At The Pita Hut, diners look in on an open-air kitchen as creative chef Joseph Matta and a troupe of cooks craft Mediterranean meals with grilled and roasted meats, fresh produce, and handmade sauces. At dinnertime, the restaurant endures a moonlit transformation into Joseph's Table at The Pita Hut, and entrances eyes of evening foragers with a roster of dinner specialties during full-service suppers. Incisors sink into stuffed grape leaves ($10.99) bursting with a medley of lamb and beef tucked in with homemade yogurt. Shrimp adobados ($13.99) satiate tummy grumbles with a conga line of grilled chipotle jumbo shrimp wrapped in bacon as tightly as the nylon-clad legs of an overweight circus bear. On a patio lit by intertwining strands of tiny white lights, drained wine glasses ($3.75) and baklava flakes ($3.49) disappear from tables by the capable hands of a nocturnal wait staff as pungent aromas twirl from snaking hookah arms.
Set on sprawling farmland, Vizzini Farms Winery bottles a diverse selection of wine crafted from West Coast and Alabama vinifera grapes. Daily tours sneak groups behind the scenes of the second-generation Italian family’s winemaking process, which yields riesling piqued with tropical fruits and pinot grigio that's as lively as a 30-piece kazoo orchestra. A charming tasting room recalls a sunny Italian café, with warm yellow walls, racks of wine, and bistro tables ideal for gathering over a bite of deli fare and Italian-style desserts. On warm days, the spacious patio is open for enjoyment, providing views of surrounding vineyards and breezes with notes of black currant, citrus, and oxygen.
The Patrick family first dabbled in wine-making on their 24-acre estate back in 2001, when only one other vineyard operated in Shelby County. After a few seasons of practice and success, they decided to officially dedicate a portion of their land to cultivating grapes, and formally established Ozan Vineyard & Cellars in 2005. In 2013, they expanded with additional vineyard viewing areas, event space, and a winery boutique.

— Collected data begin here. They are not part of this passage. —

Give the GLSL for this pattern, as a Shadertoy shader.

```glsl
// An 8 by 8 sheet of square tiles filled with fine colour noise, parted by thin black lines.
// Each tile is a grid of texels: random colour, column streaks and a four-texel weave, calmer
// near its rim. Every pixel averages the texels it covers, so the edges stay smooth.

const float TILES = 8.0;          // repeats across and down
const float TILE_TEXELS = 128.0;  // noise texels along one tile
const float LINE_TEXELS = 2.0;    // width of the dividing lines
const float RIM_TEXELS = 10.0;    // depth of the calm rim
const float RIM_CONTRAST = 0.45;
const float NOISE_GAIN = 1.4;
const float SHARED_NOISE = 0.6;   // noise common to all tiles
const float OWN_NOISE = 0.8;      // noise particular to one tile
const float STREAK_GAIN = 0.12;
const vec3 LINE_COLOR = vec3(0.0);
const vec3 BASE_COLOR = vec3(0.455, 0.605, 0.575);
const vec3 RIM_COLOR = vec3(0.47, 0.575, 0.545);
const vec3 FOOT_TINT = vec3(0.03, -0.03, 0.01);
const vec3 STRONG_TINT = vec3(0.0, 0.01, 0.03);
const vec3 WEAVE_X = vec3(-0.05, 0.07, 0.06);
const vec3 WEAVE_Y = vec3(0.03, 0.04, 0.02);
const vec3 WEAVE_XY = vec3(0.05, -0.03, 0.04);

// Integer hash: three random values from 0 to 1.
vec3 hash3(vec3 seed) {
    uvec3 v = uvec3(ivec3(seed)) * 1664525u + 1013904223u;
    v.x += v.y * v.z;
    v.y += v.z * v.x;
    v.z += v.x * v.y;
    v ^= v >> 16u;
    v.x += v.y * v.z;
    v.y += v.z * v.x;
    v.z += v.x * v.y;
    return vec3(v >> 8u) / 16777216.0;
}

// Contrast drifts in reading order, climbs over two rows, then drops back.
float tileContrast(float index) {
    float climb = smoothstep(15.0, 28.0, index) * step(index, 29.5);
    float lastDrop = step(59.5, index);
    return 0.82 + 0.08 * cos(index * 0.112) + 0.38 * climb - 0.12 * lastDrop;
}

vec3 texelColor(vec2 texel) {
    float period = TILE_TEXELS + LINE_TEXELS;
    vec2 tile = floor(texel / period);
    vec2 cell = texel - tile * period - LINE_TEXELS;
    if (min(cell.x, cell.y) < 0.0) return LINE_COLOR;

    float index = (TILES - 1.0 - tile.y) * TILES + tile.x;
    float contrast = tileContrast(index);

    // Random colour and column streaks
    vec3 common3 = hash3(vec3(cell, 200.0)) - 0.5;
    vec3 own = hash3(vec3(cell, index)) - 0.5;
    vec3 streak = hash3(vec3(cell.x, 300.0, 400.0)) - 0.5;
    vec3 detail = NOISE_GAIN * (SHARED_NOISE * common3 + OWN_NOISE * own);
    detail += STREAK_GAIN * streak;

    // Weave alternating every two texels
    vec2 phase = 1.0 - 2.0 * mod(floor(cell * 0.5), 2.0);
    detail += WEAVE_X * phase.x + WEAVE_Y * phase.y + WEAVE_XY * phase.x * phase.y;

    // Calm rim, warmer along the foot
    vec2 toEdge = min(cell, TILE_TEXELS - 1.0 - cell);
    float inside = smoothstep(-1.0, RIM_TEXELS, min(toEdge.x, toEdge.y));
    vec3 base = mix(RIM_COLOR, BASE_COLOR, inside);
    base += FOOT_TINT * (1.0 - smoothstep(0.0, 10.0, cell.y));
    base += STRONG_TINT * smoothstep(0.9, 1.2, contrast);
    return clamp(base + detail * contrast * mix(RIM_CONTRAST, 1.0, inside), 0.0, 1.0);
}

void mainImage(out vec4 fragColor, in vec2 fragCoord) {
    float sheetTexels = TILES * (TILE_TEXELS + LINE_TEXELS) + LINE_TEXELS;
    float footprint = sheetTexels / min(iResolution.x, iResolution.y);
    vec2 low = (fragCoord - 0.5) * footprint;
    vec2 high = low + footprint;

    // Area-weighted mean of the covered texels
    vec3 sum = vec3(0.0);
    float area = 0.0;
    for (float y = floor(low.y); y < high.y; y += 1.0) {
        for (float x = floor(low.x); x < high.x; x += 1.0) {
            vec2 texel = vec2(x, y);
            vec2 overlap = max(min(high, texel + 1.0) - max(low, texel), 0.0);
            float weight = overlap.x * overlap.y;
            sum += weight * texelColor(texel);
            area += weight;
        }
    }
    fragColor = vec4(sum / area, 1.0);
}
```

Using a combination of grapes grown on their own land and sourced from the East Coast, Ozan currently produces a series of varietals, including chardonnay, Chilton County peach, norton, and petit syrah. Conceived of traditional winemaking methods in small lots of French and American barrels, the vinos develop multifaceted flavors and complexity before being poured in Ozan’s tasting room or into glasses on the picturesque outdoor patio.

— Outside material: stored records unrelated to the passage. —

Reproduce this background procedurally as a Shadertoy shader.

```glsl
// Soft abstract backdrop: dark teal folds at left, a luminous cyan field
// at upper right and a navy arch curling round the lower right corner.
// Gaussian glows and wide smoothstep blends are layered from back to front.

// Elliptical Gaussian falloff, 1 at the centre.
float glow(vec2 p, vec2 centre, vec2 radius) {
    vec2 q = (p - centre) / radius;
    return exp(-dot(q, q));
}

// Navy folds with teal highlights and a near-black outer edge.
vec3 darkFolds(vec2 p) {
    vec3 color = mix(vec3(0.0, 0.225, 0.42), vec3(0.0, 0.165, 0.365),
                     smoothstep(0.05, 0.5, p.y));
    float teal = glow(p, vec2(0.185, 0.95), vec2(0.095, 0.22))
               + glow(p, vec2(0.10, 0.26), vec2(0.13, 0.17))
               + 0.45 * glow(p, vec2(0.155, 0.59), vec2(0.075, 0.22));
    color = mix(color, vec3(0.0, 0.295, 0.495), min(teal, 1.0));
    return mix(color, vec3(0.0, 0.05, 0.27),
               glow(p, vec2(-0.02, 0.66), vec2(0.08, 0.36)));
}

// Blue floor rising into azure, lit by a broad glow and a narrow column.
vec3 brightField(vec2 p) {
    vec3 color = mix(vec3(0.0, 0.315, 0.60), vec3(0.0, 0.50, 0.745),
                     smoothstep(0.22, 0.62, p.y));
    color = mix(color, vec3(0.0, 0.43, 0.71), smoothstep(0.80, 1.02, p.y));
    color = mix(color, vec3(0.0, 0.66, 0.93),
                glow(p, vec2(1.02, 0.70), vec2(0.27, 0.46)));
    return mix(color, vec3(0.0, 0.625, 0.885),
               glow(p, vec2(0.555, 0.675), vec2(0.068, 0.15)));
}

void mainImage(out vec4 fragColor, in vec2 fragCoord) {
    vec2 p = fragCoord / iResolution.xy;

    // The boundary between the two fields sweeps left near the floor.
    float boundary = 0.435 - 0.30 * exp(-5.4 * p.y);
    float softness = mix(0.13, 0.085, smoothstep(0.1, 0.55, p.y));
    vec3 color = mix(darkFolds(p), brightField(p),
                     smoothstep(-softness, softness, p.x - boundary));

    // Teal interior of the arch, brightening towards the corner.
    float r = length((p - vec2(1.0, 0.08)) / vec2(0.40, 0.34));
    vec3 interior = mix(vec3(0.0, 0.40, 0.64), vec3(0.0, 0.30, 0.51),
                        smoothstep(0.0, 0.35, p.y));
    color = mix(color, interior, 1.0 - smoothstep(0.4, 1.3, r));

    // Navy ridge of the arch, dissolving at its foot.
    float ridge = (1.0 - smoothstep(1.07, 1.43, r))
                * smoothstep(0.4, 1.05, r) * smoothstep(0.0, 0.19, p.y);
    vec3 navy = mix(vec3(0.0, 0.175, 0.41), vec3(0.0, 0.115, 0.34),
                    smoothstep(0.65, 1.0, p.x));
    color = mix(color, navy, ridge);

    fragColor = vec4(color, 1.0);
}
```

A broad front porch stretches across the main residence at Hidden Meadow Vineyard, inviting visitors to kick up their feet, tip back a glass of fruit wine, and admire the verdant view. Owners Bill and Janette Bailey manage the small, family-run winery, which specializes in bottles made from muscadine, concord, niagara, and cynthiana grapes. Their roster of wines includes blackberry and blueberry wines as well as scuppernong, a sweet, old-fashioned white wine.